The true brilliance behind this game is how the folks at Activision (programmer Dave Rolfe, to be precise) managed to preserve the elements which made Tempest so much fun yet offered them in an environment which didn't tax the 2600's hardware too much. I know Atari once played with the idea of making Tempest for the 2600, but the old Stella's hardware is just too limited to handle the rather-complex graphics utilized in the arcade classic.
The player is given a triangular ship which sits on one end of a grid. The player can shoots along the diagonal axes and move across the vertical one to which the ship is anchored. In addition to normal "laser lariats," the player is given three very powerful torpedoes per level (which, by the way, are great for shooting at a "boss" ship which floats along the top of the grid at the end of each level).

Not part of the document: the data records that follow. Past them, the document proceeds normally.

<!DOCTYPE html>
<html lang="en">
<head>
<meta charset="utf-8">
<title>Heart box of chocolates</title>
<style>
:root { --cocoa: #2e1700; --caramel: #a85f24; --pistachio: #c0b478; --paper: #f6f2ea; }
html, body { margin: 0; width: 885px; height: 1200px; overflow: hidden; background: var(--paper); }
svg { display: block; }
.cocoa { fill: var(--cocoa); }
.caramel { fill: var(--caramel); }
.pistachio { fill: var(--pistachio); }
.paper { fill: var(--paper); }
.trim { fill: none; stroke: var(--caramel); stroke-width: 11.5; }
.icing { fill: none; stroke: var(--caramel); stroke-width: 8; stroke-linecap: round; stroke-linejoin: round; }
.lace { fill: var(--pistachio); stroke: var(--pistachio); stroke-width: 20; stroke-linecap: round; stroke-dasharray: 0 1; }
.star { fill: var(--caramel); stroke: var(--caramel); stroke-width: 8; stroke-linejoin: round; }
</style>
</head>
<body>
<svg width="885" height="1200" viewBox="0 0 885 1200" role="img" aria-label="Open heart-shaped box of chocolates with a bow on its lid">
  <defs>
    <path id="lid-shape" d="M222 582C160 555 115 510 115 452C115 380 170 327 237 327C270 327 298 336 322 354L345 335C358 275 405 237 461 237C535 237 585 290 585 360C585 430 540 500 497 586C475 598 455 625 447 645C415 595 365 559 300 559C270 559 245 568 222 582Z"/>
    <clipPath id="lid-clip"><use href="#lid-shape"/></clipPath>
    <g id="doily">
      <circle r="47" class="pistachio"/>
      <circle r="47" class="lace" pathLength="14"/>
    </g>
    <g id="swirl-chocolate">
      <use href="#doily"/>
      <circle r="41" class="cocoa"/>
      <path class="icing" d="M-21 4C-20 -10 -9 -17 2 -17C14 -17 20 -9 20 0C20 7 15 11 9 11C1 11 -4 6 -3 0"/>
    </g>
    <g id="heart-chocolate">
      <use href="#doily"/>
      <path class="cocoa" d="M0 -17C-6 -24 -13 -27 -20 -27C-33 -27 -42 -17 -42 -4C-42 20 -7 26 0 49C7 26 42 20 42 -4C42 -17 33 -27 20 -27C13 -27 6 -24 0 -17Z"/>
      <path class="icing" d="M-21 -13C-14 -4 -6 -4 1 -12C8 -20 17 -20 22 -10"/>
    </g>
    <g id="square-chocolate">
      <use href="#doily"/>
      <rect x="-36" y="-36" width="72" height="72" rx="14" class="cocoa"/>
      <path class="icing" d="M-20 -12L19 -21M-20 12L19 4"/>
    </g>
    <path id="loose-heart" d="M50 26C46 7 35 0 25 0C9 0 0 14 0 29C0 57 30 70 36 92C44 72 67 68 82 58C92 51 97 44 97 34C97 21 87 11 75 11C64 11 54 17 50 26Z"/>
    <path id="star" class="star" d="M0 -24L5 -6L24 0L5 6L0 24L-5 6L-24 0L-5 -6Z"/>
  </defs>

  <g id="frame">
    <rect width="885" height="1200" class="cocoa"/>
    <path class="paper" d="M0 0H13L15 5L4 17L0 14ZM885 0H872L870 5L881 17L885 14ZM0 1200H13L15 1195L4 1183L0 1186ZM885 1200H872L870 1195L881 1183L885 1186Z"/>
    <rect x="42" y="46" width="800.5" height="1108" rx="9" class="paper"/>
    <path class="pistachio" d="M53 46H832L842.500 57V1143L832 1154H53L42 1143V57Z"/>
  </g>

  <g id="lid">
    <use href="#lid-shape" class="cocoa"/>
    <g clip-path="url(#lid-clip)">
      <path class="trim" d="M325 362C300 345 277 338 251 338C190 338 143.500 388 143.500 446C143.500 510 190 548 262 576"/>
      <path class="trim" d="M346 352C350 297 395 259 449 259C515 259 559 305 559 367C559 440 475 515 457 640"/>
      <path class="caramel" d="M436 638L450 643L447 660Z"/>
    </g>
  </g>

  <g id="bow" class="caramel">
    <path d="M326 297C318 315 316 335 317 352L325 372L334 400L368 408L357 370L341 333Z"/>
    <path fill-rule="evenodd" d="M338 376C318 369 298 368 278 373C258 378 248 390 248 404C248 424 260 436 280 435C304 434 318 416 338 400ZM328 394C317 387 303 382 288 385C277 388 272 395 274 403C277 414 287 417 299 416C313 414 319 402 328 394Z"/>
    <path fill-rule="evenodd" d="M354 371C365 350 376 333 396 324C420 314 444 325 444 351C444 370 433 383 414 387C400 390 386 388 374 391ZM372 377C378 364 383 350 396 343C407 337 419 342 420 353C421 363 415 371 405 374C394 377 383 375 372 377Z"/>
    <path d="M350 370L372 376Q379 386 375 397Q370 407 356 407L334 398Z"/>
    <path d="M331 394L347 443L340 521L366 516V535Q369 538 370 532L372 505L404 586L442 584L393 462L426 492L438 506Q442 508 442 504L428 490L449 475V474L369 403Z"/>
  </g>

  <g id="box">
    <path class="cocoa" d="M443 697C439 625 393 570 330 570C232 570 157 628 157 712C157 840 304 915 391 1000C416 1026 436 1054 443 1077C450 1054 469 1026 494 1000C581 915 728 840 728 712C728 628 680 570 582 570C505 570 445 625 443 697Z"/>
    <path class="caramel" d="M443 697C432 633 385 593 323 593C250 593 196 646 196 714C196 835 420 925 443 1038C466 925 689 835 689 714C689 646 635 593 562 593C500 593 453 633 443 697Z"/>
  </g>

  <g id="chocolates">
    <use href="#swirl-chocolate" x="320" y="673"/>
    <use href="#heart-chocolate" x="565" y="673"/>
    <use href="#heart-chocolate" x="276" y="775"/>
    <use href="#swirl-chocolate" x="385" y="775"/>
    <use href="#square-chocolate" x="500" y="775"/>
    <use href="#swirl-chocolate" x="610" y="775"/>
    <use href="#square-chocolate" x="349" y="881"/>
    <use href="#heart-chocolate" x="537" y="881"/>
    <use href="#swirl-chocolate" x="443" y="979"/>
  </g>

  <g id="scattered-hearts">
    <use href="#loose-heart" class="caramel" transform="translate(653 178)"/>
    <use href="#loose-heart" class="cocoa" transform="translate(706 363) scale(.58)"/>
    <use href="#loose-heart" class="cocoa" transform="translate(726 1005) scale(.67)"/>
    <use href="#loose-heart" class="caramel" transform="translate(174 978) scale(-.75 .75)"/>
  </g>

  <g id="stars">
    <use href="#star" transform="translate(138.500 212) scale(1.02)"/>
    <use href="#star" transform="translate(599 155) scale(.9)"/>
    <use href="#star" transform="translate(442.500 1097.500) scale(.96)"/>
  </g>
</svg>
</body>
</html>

The player's primary job is to dodge shots (of course) and debris while blasting enemy ships. Yes, this is a shooter, indeed, but offers a very unique element - the screen is meant to portray combat in a three-dimensional world. Enemies start at the end of the grid farthest away from the player and gradually come closer (as do shots, asteroids and etc.) What's fascinating is there's some honest-to-goodness scaling effects which look pretty advanced for an Atari 2600 game. The scaling is done very well, thus creating the illusion that objects start off far away and gradually come closer. That's pretty unique for a system which is famous for games featuring environments which didn't come close to emulating three-dimensional space.
The graphics are crisp and the rather blob-like items on the screen are animated well. There is a fair amount of screen flicker here, but nothing that detracts from the game. The sound - like in most Atari games - is nothing to write home about, but the players is given enough audio cues to convey important information.
Control is very good, but that should come as no surprise. The player can only move right or left and fire either a lariat or torpedo. The player's ship responds quickly to the joystick, and that's essential in a shooter.
All in all, Activision went above and beyond on this one. The only drawback to this game is that it came out in 1984 after the video game market came crashing down and, as such, can be a bit hard to find. And, although this is a solid shooter, there's just not a lot of depth to it - once you get past the thrill of playing a game similar to Tempest on the 2600, you'll likely discover the game gets repetitive in a hurry. Still, the graphics are done very well and this is - on the surface, at least - a very solid 2600 game. However, the faults in Beamrider are minor and this game is one that I love to put in when in the mood for blowing stuff up for about half an hour.